## ASSIGNMENT
Scan the records and identify every line in which the string "padding" occurs, then return those lines.
-- DATASET EXTRACT follows --
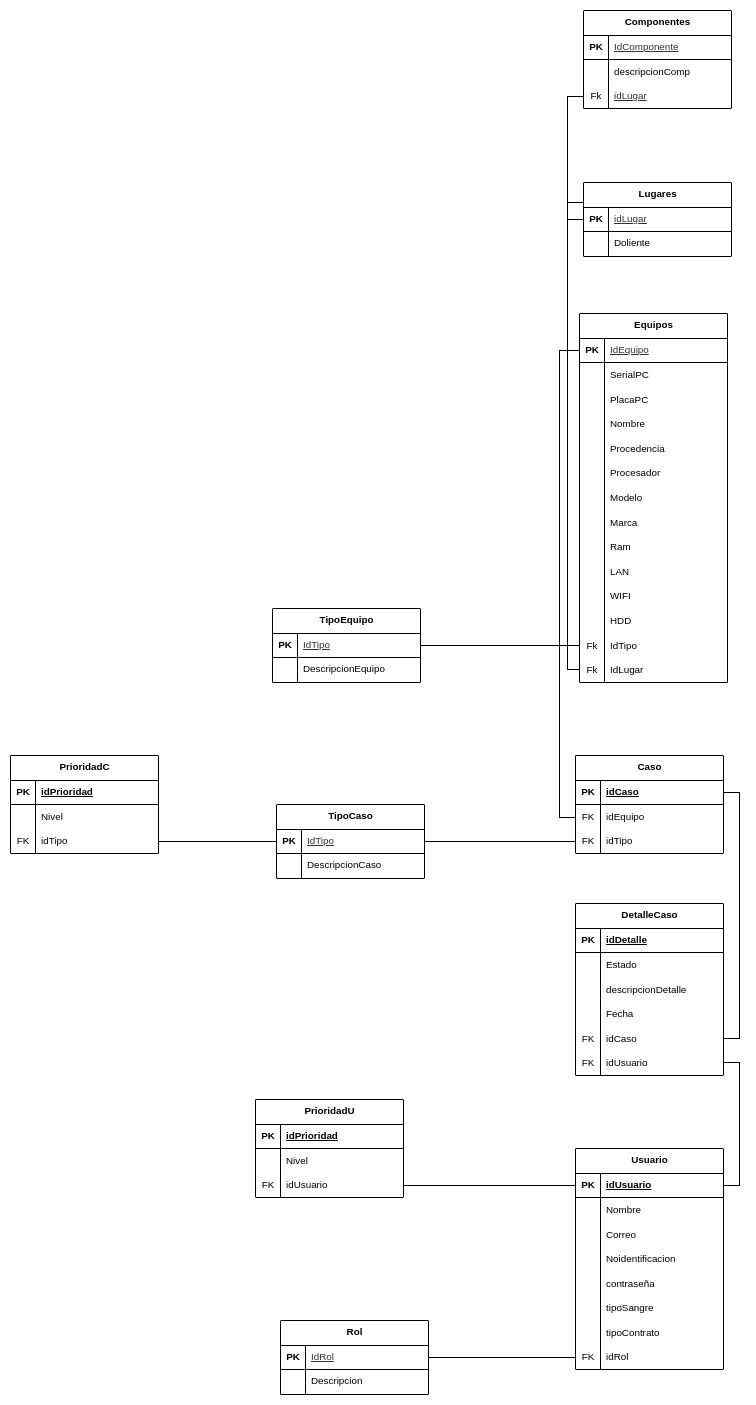
<!DOCTYPE html>
<html lang="es">
<head>
<meta charset="utf-8">
<title>Diagrama entidad-relación</title>
<style>
:root { --paper: #fff; --ink: #000; --key-ink: #333; --row: 24.6px; }
* { box-sizing: border-box; margin: 0; }
html, body { width: 756px; height: 1405px; overflow: hidden; background: var(--paper); }
.diagram { position: relative; width: 756px; height: 1405px; color: var(--ink); font: 9.84px/12px "Liberation Sans", Arial, sans-serif; }
.relations { position: absolute; inset: 0; fill: none; stroke: var(--ink); stroke-width: 1; shape-rendering: crispEdges; }
.entity { position: absolute; left: var(--x); top: var(--y); width: 149px; border: 1px solid var(--ink); border-radius: 1px; background: var(--paper); }
.entity h2 { height: var(--row); display: flex; align-items: center; justify-content: center; font-size: inherit; border-bottom: 1px solid var(--ink); padding-bottom: 1px; }
.row { height: var(--row); display: grid; grid-template-columns: 25px 1fr; }
.row:last-child { height: 23.6px; }
.row dt, .row dd { display: flex; align-items: center; padding-bottom: 1px; }
.row dt { justify-content: center; border-right: 1px solid var(--ink); }
.row dd { padding-left: 5px; }
.primary { border-bottom: 1px solid var(--ink); }
.primary dt { font-weight: bold; }
.primary dd { text-decoration: underline; color: var(--key-ink); }
.strong dd { font-weight: bold; color: var(--ink); }
.linked dd { text-decoration: underline; color: var(--key-ink); }
</style>
</head>
<body>
<main class="diagram">
<svg class="relations" width="756" height="1405" viewBox="0 0 756 1405" aria-hidden="true">
  <polyline points="584,96.5 567.5,96.5 567.5,669.5 580,669.5"/>
  <line x1="567" y1="202.5" x2="584" y2="202.5"/>
  <line x1="567" y1="219.5" x2="584" y2="219.5"/>
  <polyline points="580,350.5 559.5,350.5 559.5,817.5 576,817.5"/>
  <line x1="420" y1="645.5" x2="580" y2="645.5"/>
  <line x1="158" y1="841.5" x2="277" y2="841.5"/>
  <line x1="424" y1="841.5" x2="576" y2="841.5"/>
  <polyline points="723,792.5 739.5,792.5 739.5,1038.5 723,1038.5"/>
  <polyline points="723,1062.5 739.5,1062.5 739.5,1185.5 723,1185.5"/>
  <line x1="403" y1="1185.5" x2="576" y2="1185.5"/>
  <line x1="428" y1="1357.5" x2="576" y2="1357.5"/>
</svg>

<section class="entity" style="--x:583px;--y:10px">
  <h2>Componentes</h2>
  <dl>
    <div class="row primary"><dt>PK</dt><dd>IdComponente</dd></div>
    <div class="row"><dt></dt><dd>descripcionComp</dd></div>
    <div class="row linked"><dt>Fk</dt><dd>idLugar</dd></div>
  </dl>
</section>

<section class="entity" style="--x:583px;--y:182px">
  <h2>Lugares</h2>
  <dl>
    <div class="row primary"><dt>PK</dt><dd>idLugar</dd></div>
    <div class="row"><dt></dt><dd>Doliente</dd></div>
  </dl>
</section>

<section class="entity" style="--x:579px;--y:313px">
  <h2>Equipos</h2>
  <dl>
    <div class="row primary"><dt>PK</dt><dd>IdEquipo</dd></div>
    <div class="row"><dt></dt><dd>SerialPC</dd></div>
    <div class="row"><dt></dt><dd>PlacaPC</dd></div>
    <div class="row"><dt></dt><dd>Nombre</dd></div>
    <div class="row"><dt></dt><dd>Procedencia</dd></div>
    <div class="row"><dt></dt><dd>Procesador</dd></div>
    <div class="row"><dt></dt><dd>Modelo</dd></div>
    <div class="row"><dt></dt><dd>Marca</dd></div>
    <div class="row"><dt></dt><dd>Ram</dd></div>
    <div class="row"><dt></dt><dd>LAN</dd></div>
    <div class="row"><dt></dt><dd>WIFI</dd></div>
    <div class="row"><dt></dt><dd>HDD</dd></div>
    <div class="row"><dt>Fk</dt><dd>IdTipo</dd></div>
    <div class="row"><dt>Fk</dt><dd>IdLugar</dd></div>
  </dl>
</section>

<section class="entity" style="--x:272px;--y:608px">
  <h2>TipoEquipo</h2>
  <dl>
    <div class="row primary"><dt>PK</dt><dd>IdTipo</dd></div>
    <div class="row"><dt></dt><dd>DescripcionEquipo</dd></div>
  </dl>
</section>

<section class="entity" style="--x:10px;--y:755px">
  <h2>PrioridadC</h2>
  <dl>
    <div class="row primary strong"><dt>PK</dt><dd>idPrioridad</dd></div>
    <div class="row"><dt></dt><dd>Nivel</dd></div>
    <div class="row"><dt>FK</dt><dd>idTipo</dd></div>
  </dl>
</section>

<section class="entity" style="--x:276px;--y:804px">
  <h2>TipoCaso</h2>
  <dl>
    <div class="row primary"><dt>PK</dt><dd>IdTipo</dd></div>
    <div class="row"><dt></dt><dd>DescripcionCaso</dd></div>
  </dl>
</section>

<section class="entity" style="--x:575px;--y:755px">
  <h2>Caso</h2>
  <dl>
    <div class="row primary strong"><dt>PK</dt><dd>idCaso</dd></div>
    <div class="row"><dt>FK</dt><dd>idEquipo</dd></div>
    <div class="row"><dt>FK</dt><dd>idTipo</dd></div>
  </dl>
</section>

<section class="entity" style="--x:575px;--y:903px">
  <h2>DetalleCaso</h2>
  <dl>
    <div class="row primary strong"><dt>PK</dt><dd>idDetalle</dd></div>
    <div class="row"><dt></dt><dd>Estado</dd></div>
    <div class="row"><dt></dt><dd>descripcionDetalle</dd></div>
    <div class="row"><dt></dt><dd>Fecha</dd></div>
    <div class="row"><dt>FK</dt><dd>idCaso</dd></div>
    <div class="row"><dt>FK</dt><dd>idUsuario</dd></div>
  </dl>
</section>

<section class="entity" style="--x:255px;--y:1099px">
  <h2>PrioridadU</h2>
  <dl>
    <div class="row primary strong"><dt>PK</dt><dd>idPrioridad</dd></div>
    <div class="row"><dt></dt><dd>Nivel</dd></div>
    <div class="row"><dt>FK</dt><dd>idUsuario</dd></div>
  </dl>
</section>

<section class="entity" style="--x:575px;--y:1148px">
  <h2>Usuario</h2>
  <dl>
    <div class="row primary strong"><dt>PK</dt><dd>idUsuario</dd></div>
    <div class="row"><dt></dt><dd>Nombre</dd></div>
    <div class="row"><dt></dt><dd>Correo</dd></div>
    <div class="row"><dt></dt><dd>Noidentificacion</dd></div>
    <div class="row"><dt></dt><dd>contraseña</dd></div>
    <div class="row"><dt></dt><dd>tipoSangre</dd></div>
    <div class="row"><dt></dt><dd>tipoContrato</dd></div>
    <div class="row"><dt>FK</dt><dd>idRol</dd></div>
  </dl>
</section>

<section class="entity" style="--x:280px;--y:1320px">
  <h2>Rol</h2>
  <dl>
    <div class="row primary"><dt>PK</dt><dd>IdRol</dd></div>
    <div class="row"><dt></dt><dd>Descripcion</dd></div>
  </dl>
</section>
</main>
</body>
</html>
-- DATASET EXTRACT concluded --
## PROBLEM SOLUTION
.entity h2 { height: var(--row); display: flex; align-items: center; justify-content: center; font-size: inherit; border-bottom: 1px solid var(--ink); padding-bottom: 1px; }
.row dt, .row dd { display: flex; align-items: center; padding-bottom: 1px; }
.row dd { padding-left: 5px; }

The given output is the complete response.